Sophie at the Life Guard Hut #2 Sophie at the Life Guard Hut #2

The current trend to give photos a cross process look (or colour treatment) is certainly a visually interesting effect. The effect, applied in post process, once needed a little bit of Photoshop foo (and originally a bit of darkroom magic) to achieve but the advent of apps like Hipstamatic and Instagram, has made the effect ubiquitous and in everyone's pocket.

In the hands of professional retouchers (in particular those working in fashion) these techniques are used to great effect creating stylised images that compliment the subject and message. In the hands of the many, however, these looks are generally applied without thought to how that treatment may effect the image, and when done purely for the sake of it, are becoming a little cliché. Hey,  I am even guilty myself in the image above. These colour treatments are not new, and colour has been used as a tool, intelligently, by colourists in TV and Film for years when grading film. Colourists use colour to add an additional dimension to the image and deliberately guide the viewer's eye or manipulate the mood of the images, to not only help realise the directors vision but help communicate the narrative of the story.

As I have a passion in anything related to capturing and representing images, I keep a keen eye on what is happening in the cinematography world and recently I stumbled upon a series of free Final Cut Pro X grading courses by Denver Riddle over at Color Grading Central.
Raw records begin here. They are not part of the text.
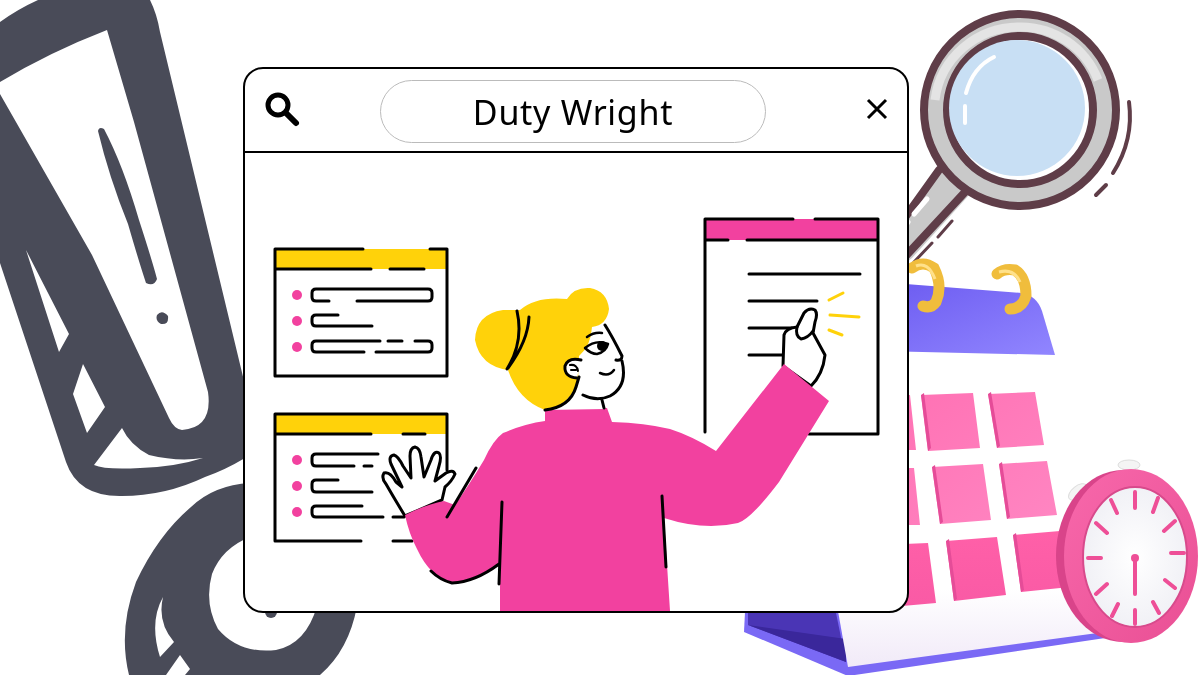
<!DOCTYPE html>
<html lang="en">
<head>
<meta charset="utf-8">
<title>Duty Wright</title>
<style>
:root{--ink:#000;--paper:#fff;--slate:#494b58;--pink:#f2419f;--yellow:#ffd20a;--plum:#5f3d48;--steel:#c9c9c9;--glass:#c8dff4;--violet:#7a69f5;--violet-dark:#4a35b5;--gold:#f0bd3c;--rose:#ff78b8}
*{box-sizing:border-box;margin:0;padding:0}
html,body{width:1200px;height:675px;overflow:hidden;background:var(--paper)}
.stage{position:relative;width:1200px;height:675px;overflow:hidden;background:var(--paper)}
.backdrop{position:absolute;left:0;top:0}
.window{position:absolute;left:243px;top:67px;width:666px;height:546px;border:2px solid var(--ink);border-radius:20px;background:var(--paper);overflow:hidden}
.bar{position:relative;height:84px;border-bottom:2px solid var(--ink)}
.bar svg{position:absolute;left:0;top:0}
.search{position:absolute;left:135px;top:11px;width:386px;height:63px;border:1px solid #bbb;border-radius:32px;display:flex;align-items:center;justify-content:center}
h1{font:400 34px/1 "Noto Sans","Open Sans",sans-serif;letter-spacing:.7px;white-space:nowrap;color:var(--ink)}
.figure{position:absolute;left:0;top:84px}
.slate{fill:var(--slate)}.paper{fill:var(--paper)}.pink{fill:var(--pink)}.yellow{fill:var(--yellow)}
.line{fill:none;stroke:var(--ink);stroke-width:3;stroke-linecap:round;stroke-linejoin:round}
.skin{fill:var(--paper);stroke:var(--ink);stroke-width:3;stroke-linecap:round;stroke-linejoin:round}
.plum{fill:none;stroke:var(--plum);stroke-width:8;stroke-linecap:round}
.ring{fill:none;stroke:var(--gold);stroke-width:11;stroke-linecap:round}
</style>
</head>
<body>
<main class="stage">
<svg class="backdrop" width="1200" height="675" viewBox="0 0 1200 675" aria-hidden="true">
<defs>
<linearGradient id="cover" x1="0" y1="0" x2="1" y2="1"><stop offset="0" stop-color="#6b5af0"/><stop offset="1" stop-color="#9186ff"/></linearGradient>
<linearGradient id="page" x1="0" y1="0" x2="0" y2="1"><stop offset="0" stop-color="#fff"/><stop offset=".75" stop-color="#fff"/><stop offset="1" stop-color="#f1eaf8"/></linearGradient>
<linearGradient id="tile" x1="0" y1="0" x2="1" y2="1"><stop offset="0" stop-color="#ff70b3"/><stop offset="1" stop-color="#ff86c2"/></linearGradient>
<linearGradient id="tile-low" x1="0" y1="0" x2="0" y2="1"><stop offset="0" stop-color="#ff60a8"/><stop offset="1" stop-color="#f95aa5"/></linearGradient>
<linearGradient id="case" x1="0" y1="0" x2="1" y2="1"><stop offset="0" stop-color="#f868ab"/><stop offset="1" stop-color="#e94f94"/></linearGradient>
<linearGradient id="gold" x1="0" y1="0" x2="1" y2="1"><stop offset="0" stop-color="#ffd864"/><stop offset="1" stop-color="#c98a1c"/></linearGradient>
<radialGradient id="dial"><stop offset="0" stop-color="#fff"/><stop offset="1" stop-color="#f1f1f6"/></radialGradient>
</defs>

<g id="exclamation">
<path class="slate" d="M0 22Q18 9 38 0H150Q157 14 160 32L245 385V458Q225 470 205 477Q165 496 122 496Q78 497 66 462L0 263Z"/>
<path class="paper" d="M0 82Q50 52 107 30L134 122L208 392Q213 428 182 430Q174 429 169 418L92 255L0 94Z"/>
<path class="paper" d="M26 250L69 334L59 352ZM83 364L105 407L87 433L73 394ZM122 428Q130 445 149 455Q178 462 203 458Q175 467 140 468Q105 470 94 465Z"/>
<path class="slate" d="M98 131Q99 126 104 129Q123 165 139 220Q152 260 157 279Q154 287 146 283Q139 262 128 224Q109 177 98 131ZM157 315Q162 309 168 316Q169 325 161 324Q155 321 157 315Z"/>
<path class="slate" d="M250 483Q214 485 191 507Q158 535 136 582Q118 630 129 675H320Q349 650 357 606L300 500Z"/>
<path class="paper" d="M250 537Q222 548 212 574Q204 603 218 629Q239 654 276 650Q306 644 317 606L300 540ZM163 597Q157 622 174 642L160 657Q149 622 163 597ZM180 655L190 669L185 675H166Z"/>
<circle class="slate" cx="271" cy="612" r="6"/>
</g>

<g id="magnifier">
<path d="M939 169L890 236V275L912 258L970 194Z" fill="var(--steel)"/>
<path class="plum" d="M939 170L896 230M966 191L902 260"/>
<path d="M927 199L914 214M908 222L904 228" stroke="#fff" stroke-width="5" stroke-linecap="round"/>
<path d="M952 221L938 237M932 243L914 262" fill="none" stroke="var(--plum)" stroke-width="3" stroke-linecap="round"/>
<ellipse cx="1020" cy="110" rx="96" ry="96" fill="var(--steel)" stroke="var(--plum)" stroke-width="8"/>
<path d="M935 100A85 83 0 0 1 1020 27A83 83 0 0 1 1098 80" fill="none" stroke="#e4e4e4" stroke-width="9"/>
<ellipse cx="1020" cy="110" rx="73" ry="74" fill="#fff" stroke="var(--plum)" stroke-width="8"/>
<ellipse cx="1017" cy="108" rx="68" ry="68" fill="var(--glass)"/>
<path d="M966 93Q973 67 994 57M965 106V123" fill="none" stroke="#fff" stroke-width="4" stroke-linecap="round"/>
<path d="M1129 102Q1134 140 1113 173M1106 185L1096 195" fill="none" stroke="var(--plum)" stroke-width="4" stroke-linecap="round"/>
</g>

<g id="calendar">
<path d="M745 612H900L1112 630V637L848 676L744 632Z" fill="var(--violet)"/>
<path d="M748 613H836L846 662L748 625Z" fill="var(--violet-dark)"/>
<path d="M748 625L846 639V662Z" fill="#3a279b"/>
<path d="M836 600L848 667L1105 632L1053 354H880Z" fill="url(#page)"/>
<path d="M880 282L1022 293Q1037 296 1042 311L1055 355L880 351Z" fill="url(#cover)"/>
<g fill="url(#tile)">
<path d="M880 395H910L916 450H880ZM921 395L973 393L980 448L928 451ZM988 394L1035 392L1044 445L997 448ZM880 468H914L920 525H880ZM932 467L983 464L991 520L940 524ZM999 464L1047 461L1057 515L1007 519Z"/>
</g>
<path d="M880 545L928 543L936 603L880 608ZM946 541L997 537L1006 595L954 601ZM1013 535L1060 531L1070 587L1021 592Z" fill="url(#tile-low)"/>
<path d="M921 395L924 393L931 448L928 451ZM988 394L991 392L1000 446L997 448ZM932 467L935 465L943 522L940 524ZM999 464L1002 462L1010 517L1007 519ZM946 541L949 539L957 599L954 601ZM1013 535L1016 533L1024 590L1021 592Z" fill="#e54c98"/>
<g id="binder">
<path class="ring" d="M912 268Q923 260 934 268Q943 286 936 302Q931 309 923 306"/>
<path class="ring" d="M997 274Q1004 268 1015 270Q1026 277 1026 296Q1022 309 1010 309" stroke="url(#gold)"/>
<path d="M916 266Q928 261 935 279M999 272Q1014 268 1020 282" fill="none" stroke="#ffe18a" stroke-width="3"/>
</g>
</g>

<g id="stopwatch">
<path d="M1123 466L1135 465L1137 474H1122Z" fill="#ddd"/>
<ellipse cx="1129" cy="465" rx="11" ry="5" fill="#f4f4f4" stroke="#ddd"/>
<path d="M1074 492L1082 485L1091 495L1082 503Z" fill="#ddd"/>
<ellipse cx="1078" cy="492" rx="11" ry="6" transform="rotate(-38 1078 492)" fill="#f4f4f4" stroke="#ddd"/>
<ellipse cx="1123" cy="556" rx="67" ry="86" fill="#d9448a"/>
<ellipse cx="1131" cy="556" rx="67" ry="87" fill="url(#case)"/>
<ellipse cx="1135" cy="557" rx="52" ry="70" fill="url(#dial)" stroke="#d84a8c" stroke-width="2"/>
<g stroke="#ee4f97" stroke-width="4" stroke-linecap="round">
<path d="M1135 492V508M1135 610V624M1088 558H1101M1171 553H1184M1111 500L1117 513M1158 498L1153 512M1096 523L1107 533M1175 521L1164 531M1096 594L1107 584M1175 588L1165 580M1112 616L1118 604M1159 613L1153 602"/>
<path d="M1135 557V594"/>
</g>
<circle cx="1135" cy="558" r="4" fill="#ee4f97"/>
</g>
</svg>

<section class="window">
<header class="bar">
<svg width="662" height="82" viewBox="245 69 662 82" aria-hidden="true">
<circle cx="278" cy="105" r="10" fill="none" stroke="#000" stroke-width="5"/>
<path d="M286 113L296 123" stroke="#000" stroke-width="6" stroke-linecap="round"/>
<path d="M868 100L886 118M886 100L868 118" stroke="#000" stroke-width="3"/>
</svg>
<div class="search"><h1>Duty Wright</h1></div>
</header>
<svg class="figure" width="662" height="458" viewBox="245 153 662 458" role="img" aria-label="Woman with a blonde bun sorting task lists and pointing at a note">
<g id="list-top">
<path class="yellow" d="M275 249H447V269H275Z"/>
<path class="line" d="M363 249H275V376H447V249H430M275 269H371M390 269H424"/>
<path class="line" d="M329 301H316Q312 301 312 297V293Q312 289 316 289H428Q432 289 432 293V297Q432 301 428 301H357M338 315H316Q312 315 312 319V322Q312 326 316 326H372M388 341H402M378 341H316Q312 341 312 345V348Q312 352 316 352H364M376 352H428Q432 352 432 348V345Q432 341 428 341H415M364 341H380"/>
<g id="bullets" class="pink"><circle cx="297" cy="295" r="5"/><circle cx="297" cy="321" r="5"/><circle cx="297" cy="347" r="5"/></g>
</g>
<g id="list-bottom">
<path class="yellow" d="M275 414H447V434H275Z"/>
<path class="line" d="M361 541H275V414H447V470M275 434H371M403 434H425M393 541H412"/>
<path class="line" d="M378 454H316Q312 454 312 458V462Q312 466 316 466H354M364 466H372M338 480H316Q312 480 312 484V488Q312 492 316 492H372M362 506H316Q312 506 312 510V513Q312 517 316 517H383M393 517H404"/>
<use href="#bullets" y="165"/>
</g>
<g id="note">
<path class="pink" d="M705 219H878V240H705Z"/>
<path class="line" d="M705 432V219H793M815 219H878V434H809M705 240H728M747 240H878M749 274H860M749 301H817M749 328H792M749 355H784"/>
<path d="M829 300L843 293M830 315L859 317M829 330L842 335" stroke="var(--yellow)" stroke-width="3" stroke-linecap="round"/>
</g>
<g id="woman">
<path class="skin" d="M783 366L784 335Q786 328 797 327L804 313Q809 307 815 310Q818 314 815 322L813 333L825 355Q823 374 811 386Z"/>
<path class="line" d="M797 327Q795 336 801 339Q808 338 813 331"/>
<path class="skin" d="M405 516Q394 498 386 484Q381 478 384 473Q390 471 396 482L402 487L391 464Q388 456 394 455Q398 456 403 466L411 478L410 456Q410 448 415 447Q420 448 421 457L424 477L431 460Q434 450 439 453Q442 456 439 466L435 481L446 473Q453 469 455 474Q452 481 445 487L442 500Z"/>
<path class="pink" d="M545 409L607 408L612 422Q645 423 670 429Q692 436 716 451L784 364L829 401L779 482Q751 519 738 523Q704 531 664 518L670 611H500V565Q474 582 452 583Q430 577 417 549Q409 534 405 515Q427 504 444 501L455 505Q469 485 484 460Q493 440 503 433Q524 424 545 421Z"/>
<path class="line" d="M476 468L447 517M502 502L499 584M499 564Q475 582 452 583Q440 580 431 571M662 496L666 567"/>
<path class="paper" d="M545 410Q572 402 578 380L565 360L590 322L606 326Q620 340 624 356Q625 392 604 399L605 409Z"/>
<path class="yellow" d="M545 410Q518 400 508 370Q480 366 475 340Q476 314 503 310H520Q536 296 567 299Q574 287 590 288Q607 291 609 309Q607 325 592 327Q591 346 579 356L578 379Q571 406 545 410Z"/>
<path class="line" d="M517 311Q524 342 507 369M529 317Q528 341 508 368M545 410Q570 407 576 387L579 377M605 325Q612 336 622 356Q622 361 616 360M622 361Q628 386 610 396Q597 402 583 395M602 400L604 408"/>
<path class="skin" d="M581 360Q568 357 565 366Q564 377 577 378"/>
<path class="line" d="M570 365Q577 364 578 371M571 370H576" style="stroke-width:2"/>
<path class="line" d="M585 348Q596 339 608 344Q606 352 597 354Q591 354 585 348ZM587 337Q594 332 602 333M600 373Q609 377 614 370" style="stroke-width:2.5"/>
<circle cx="602" cy="346" r="5"/>
</g>
</svg>
</section>
</main>
</body>
</html>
Denver is a working colourist and has shared some top tips (and some excellent Final Cut Pro X Presets, if that's your bag) on how to use and manipulate colour to our advantage.

Over the next few weeks I plan to release a series of articles, translating some of Denver's excellent ideas and cinematic devices into Photoshop, please find these linked below:

Colour Grading Photos: How you can use hue to affect the moodColour Grading Photos: The Effects of Saturation and Exposure on MoodColour Grading Photos: Simulating Time of Day